    Estimated delivery 7-10 days
  • £48.00

    Hymn at Sunrise (Parts only) - Ray Steadman-Allen

    The idea for this work was prompted by a poem - Hymn Before Sunrise - which describes the majesty of a mountain in darkness, the sounds of a nearby waterfall and so on. Nothing came of the exposure to these pictures except for general thoughts about the dawn of day and a series of movements expressing a personal response to the wonder of creation in an imaginary moment in time. The movement titles, which were added later, are intended to underline a prevailing sense of worship, wonder and exaltation. The music is pure, not pictoral, though listeners may conjure their own images. An actual hymn - Tallis' Cannon - is incorporated. There are five movements: 1. Thanksgiving: A short prelude in two parts. First a brief passage of 'dawn music' before things become more vigorous: fanfare-like music ushers in the trombone section's presentation of the Tallis tune. A broad band version concludes the movement. 2. De Profundis: A slow movement shot through with anxious questionings featuring flugel and trombone. The mood lightens a little in the centre where the soprano cornet is featured and the movement ends serenely. 3. Celebration is characterised by rhythmic drive, this is buoyant with plenty of incident pointed up by the percussion. 4. Invocation: Melodic in nature and sober in mood, the first section is a series of short solos mingled with chorale-like statements. Central to the movement is a chorale-prelude style presentation of the Tallis tune. The third section reintroduces the earlier solo music by the full ensemble. Dissolving, the music enters the last movement without a break. 5. Paean: Marked allegro con spirito there is, quite rightly, a fair amount of fun in the rejoicing. Snatches of Tallis are heard, then comes a gentle passage with a cornet solo leading to fanfare music and recapitulation. Two recitatives are succeeded by a coda which brings the work to a sonorous and exultant conclusion.
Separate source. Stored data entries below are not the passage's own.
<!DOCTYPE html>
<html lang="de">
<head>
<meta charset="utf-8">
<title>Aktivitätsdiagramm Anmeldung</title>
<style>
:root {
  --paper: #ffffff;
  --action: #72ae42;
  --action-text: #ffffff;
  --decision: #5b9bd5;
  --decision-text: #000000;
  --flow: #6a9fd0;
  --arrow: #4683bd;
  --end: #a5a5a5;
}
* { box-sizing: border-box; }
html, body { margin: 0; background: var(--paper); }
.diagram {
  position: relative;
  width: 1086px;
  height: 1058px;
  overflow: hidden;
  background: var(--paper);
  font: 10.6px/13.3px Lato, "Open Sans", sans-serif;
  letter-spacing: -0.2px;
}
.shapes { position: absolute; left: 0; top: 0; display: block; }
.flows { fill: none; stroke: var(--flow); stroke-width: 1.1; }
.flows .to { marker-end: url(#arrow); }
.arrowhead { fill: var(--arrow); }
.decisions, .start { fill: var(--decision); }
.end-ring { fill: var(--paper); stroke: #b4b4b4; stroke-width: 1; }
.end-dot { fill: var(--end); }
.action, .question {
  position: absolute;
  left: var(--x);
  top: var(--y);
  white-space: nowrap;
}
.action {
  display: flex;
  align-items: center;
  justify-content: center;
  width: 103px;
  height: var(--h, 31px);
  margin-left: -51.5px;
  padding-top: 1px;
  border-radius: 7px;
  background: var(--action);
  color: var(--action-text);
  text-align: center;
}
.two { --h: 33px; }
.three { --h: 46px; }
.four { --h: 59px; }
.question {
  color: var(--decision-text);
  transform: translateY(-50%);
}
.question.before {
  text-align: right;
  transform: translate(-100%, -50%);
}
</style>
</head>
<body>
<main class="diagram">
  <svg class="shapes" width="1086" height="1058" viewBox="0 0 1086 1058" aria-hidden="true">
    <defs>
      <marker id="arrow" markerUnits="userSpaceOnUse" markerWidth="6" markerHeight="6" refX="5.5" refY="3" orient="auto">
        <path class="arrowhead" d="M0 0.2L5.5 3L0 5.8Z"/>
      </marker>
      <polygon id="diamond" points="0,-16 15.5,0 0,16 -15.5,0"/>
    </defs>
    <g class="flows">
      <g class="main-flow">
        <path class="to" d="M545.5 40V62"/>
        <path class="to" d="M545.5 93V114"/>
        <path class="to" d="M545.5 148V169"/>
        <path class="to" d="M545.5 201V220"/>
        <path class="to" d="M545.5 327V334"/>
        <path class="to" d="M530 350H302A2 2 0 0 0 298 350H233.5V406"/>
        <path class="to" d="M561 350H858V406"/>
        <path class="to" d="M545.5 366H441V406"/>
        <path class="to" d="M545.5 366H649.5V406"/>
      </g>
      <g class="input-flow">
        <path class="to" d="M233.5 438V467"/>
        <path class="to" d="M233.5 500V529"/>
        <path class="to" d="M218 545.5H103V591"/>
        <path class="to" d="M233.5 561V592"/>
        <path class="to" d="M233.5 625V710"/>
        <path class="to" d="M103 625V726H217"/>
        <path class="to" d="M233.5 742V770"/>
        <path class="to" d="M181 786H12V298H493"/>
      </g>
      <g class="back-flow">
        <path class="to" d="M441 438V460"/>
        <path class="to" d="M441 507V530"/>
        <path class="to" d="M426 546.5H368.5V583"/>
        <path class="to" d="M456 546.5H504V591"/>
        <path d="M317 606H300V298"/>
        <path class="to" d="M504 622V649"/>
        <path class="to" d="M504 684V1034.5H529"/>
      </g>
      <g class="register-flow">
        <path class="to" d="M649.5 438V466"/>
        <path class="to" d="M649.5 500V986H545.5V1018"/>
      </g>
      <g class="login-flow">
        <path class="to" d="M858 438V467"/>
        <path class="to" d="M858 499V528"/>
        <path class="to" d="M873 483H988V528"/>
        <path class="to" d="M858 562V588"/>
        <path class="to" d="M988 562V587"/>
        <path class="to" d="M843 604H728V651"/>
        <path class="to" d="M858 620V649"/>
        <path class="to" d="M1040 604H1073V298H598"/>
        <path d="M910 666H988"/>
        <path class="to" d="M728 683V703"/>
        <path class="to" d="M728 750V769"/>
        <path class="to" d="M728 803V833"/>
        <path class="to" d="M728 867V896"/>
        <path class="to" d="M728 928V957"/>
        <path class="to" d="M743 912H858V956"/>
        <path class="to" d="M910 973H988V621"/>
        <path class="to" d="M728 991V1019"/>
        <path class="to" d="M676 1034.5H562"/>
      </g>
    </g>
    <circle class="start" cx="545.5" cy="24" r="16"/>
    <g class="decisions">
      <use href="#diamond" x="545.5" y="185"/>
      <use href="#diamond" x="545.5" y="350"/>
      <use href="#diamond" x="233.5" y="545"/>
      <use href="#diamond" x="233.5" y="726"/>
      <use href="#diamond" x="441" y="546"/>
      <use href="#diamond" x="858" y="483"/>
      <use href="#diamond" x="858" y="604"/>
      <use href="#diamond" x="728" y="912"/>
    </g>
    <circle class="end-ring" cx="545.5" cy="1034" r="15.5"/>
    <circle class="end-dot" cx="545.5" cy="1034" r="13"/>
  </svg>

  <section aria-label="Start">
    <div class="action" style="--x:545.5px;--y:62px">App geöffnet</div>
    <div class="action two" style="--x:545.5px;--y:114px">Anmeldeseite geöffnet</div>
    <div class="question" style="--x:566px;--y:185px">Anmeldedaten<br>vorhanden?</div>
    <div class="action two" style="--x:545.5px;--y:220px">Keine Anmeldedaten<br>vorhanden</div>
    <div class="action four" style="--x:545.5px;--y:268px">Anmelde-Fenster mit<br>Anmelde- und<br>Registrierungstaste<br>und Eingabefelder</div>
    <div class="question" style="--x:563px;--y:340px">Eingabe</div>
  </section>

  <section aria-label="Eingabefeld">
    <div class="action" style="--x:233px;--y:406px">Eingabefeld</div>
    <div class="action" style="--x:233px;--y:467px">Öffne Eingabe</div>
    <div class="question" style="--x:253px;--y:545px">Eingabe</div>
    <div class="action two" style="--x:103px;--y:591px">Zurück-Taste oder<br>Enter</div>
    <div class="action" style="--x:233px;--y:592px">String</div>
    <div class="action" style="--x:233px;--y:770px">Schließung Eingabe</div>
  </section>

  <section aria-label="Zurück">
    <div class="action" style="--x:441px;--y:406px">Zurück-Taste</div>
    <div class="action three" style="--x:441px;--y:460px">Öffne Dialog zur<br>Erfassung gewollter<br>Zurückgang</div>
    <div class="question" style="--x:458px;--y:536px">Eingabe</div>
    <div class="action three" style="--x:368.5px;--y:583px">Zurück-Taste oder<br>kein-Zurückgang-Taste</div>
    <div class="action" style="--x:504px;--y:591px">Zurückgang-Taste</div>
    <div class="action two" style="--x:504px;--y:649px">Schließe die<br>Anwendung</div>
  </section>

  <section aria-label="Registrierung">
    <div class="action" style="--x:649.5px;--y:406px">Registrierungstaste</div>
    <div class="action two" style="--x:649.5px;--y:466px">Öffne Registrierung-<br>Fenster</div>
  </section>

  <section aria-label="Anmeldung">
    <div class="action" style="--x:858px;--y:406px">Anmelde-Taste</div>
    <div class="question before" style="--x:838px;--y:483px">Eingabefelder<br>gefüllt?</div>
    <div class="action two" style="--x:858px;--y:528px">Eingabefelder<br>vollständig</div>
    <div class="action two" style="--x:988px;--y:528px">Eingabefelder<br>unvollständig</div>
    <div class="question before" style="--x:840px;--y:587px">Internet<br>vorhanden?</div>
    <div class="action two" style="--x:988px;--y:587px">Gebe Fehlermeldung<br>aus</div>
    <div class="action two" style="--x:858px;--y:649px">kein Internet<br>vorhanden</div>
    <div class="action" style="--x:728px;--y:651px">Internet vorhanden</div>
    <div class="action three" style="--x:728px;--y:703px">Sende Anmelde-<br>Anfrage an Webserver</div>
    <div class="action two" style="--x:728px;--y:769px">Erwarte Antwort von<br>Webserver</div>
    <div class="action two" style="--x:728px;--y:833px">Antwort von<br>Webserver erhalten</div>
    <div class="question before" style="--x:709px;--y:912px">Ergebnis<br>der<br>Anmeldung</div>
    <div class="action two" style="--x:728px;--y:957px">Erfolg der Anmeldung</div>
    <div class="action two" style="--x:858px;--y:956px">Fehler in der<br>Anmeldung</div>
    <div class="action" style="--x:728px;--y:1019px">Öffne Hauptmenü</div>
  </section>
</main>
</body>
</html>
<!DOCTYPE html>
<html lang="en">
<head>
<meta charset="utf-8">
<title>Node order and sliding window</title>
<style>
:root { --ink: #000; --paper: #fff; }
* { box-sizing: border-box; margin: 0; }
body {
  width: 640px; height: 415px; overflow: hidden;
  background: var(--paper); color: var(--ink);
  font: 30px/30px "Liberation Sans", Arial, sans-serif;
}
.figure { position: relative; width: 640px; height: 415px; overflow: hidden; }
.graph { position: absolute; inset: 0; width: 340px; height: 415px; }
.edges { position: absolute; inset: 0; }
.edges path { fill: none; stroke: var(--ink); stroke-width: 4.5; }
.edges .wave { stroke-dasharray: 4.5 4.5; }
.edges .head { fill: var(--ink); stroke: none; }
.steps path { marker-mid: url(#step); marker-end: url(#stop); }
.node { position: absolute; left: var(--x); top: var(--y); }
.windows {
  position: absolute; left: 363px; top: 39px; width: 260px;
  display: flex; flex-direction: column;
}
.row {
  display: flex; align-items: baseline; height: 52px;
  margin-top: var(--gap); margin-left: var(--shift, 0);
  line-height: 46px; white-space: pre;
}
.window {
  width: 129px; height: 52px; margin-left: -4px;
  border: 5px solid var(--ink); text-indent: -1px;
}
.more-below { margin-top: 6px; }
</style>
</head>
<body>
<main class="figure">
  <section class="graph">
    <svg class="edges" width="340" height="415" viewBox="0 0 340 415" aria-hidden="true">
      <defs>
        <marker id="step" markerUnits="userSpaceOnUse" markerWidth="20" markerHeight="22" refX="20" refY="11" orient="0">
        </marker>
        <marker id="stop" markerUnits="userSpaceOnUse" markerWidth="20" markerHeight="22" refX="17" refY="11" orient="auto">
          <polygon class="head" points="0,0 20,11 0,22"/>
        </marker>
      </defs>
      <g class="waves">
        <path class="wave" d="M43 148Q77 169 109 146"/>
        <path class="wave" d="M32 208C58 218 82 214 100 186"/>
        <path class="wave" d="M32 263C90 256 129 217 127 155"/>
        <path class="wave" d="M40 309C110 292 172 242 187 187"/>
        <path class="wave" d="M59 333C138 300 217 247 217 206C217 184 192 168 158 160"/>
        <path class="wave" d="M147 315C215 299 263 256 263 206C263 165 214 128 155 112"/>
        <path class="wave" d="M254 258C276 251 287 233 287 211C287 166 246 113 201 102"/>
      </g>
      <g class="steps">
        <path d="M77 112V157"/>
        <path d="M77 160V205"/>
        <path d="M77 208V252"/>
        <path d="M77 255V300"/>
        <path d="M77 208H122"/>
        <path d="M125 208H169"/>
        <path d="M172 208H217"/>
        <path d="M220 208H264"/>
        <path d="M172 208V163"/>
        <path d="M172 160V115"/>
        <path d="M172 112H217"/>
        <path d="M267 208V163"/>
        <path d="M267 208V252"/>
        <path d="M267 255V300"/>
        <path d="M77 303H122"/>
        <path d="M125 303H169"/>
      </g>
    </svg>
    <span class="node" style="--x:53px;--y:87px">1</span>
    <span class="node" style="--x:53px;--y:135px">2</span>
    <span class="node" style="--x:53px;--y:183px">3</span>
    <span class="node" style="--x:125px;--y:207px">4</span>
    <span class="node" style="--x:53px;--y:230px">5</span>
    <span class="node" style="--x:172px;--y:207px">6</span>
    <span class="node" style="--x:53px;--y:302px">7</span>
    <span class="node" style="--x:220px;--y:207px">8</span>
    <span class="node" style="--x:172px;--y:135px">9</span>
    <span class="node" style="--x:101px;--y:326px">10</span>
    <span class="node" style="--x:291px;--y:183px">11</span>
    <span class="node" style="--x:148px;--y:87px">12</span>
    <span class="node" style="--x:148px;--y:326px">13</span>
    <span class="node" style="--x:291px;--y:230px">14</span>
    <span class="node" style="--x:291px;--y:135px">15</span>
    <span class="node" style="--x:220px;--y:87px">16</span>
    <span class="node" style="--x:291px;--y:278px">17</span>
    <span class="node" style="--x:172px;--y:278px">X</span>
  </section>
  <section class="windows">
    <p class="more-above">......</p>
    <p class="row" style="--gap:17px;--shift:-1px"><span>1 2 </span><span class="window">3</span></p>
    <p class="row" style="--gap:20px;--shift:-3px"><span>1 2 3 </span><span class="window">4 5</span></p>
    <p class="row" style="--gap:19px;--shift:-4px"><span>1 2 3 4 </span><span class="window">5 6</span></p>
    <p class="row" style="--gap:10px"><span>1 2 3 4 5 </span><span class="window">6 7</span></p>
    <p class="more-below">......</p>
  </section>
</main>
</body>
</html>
    Estimated delivery 7-10 days
  • £70.00

    General Series April 2016 - Numbers 2054-2057

    No. 2154 Cornet Solo - The victory cry! (Andrew Blyth)This solo features the popular song by Stuart Townend and Keith Getty entitled 'Power of the Cross', along with an original song by the composer, 'The Cross of hope'. It was originally written at the request of Staff Bandsman Gerry Todd and the Melbourne Staff Band.No.2155 Mission Force (Stephen Bulla)This is programmatic music, portraying the determination and forward vision of the modern church's mission. It includes two well-known hymns, 'Trentham' (T.B.159) and 'Slane' (T.B.831), using their words as metaphors that describe this quest into a spiritual future.No.2156 Prelude on 'Lavenham' (Geoffrey Nobes)An arrangement of a hymn, written by the composer with words by Reverend Nick Fawcett. The three statements of the melody correspond to three verses of the hymn and seek to reflect their meaning.No. 2157 On we march (Kevin Larsson)This piece was written for the Pasadena Tabernacle Band for their 120th anniversary. It includes a number of tunes closely connected with the Corps including 'Everything's coming up roses' from Gypsy, a song closely associated with the Rose Parade, and 'Hooray for Hollywood' as the Corps was previously called Hollywood Tabernacle. Continuing on the Rose Parade theme, 'On we march' (T.B.788) and the well-known hymn tune, 'Rachie' (T.B.190), are also featured.

    Estimated delivery 12-14 days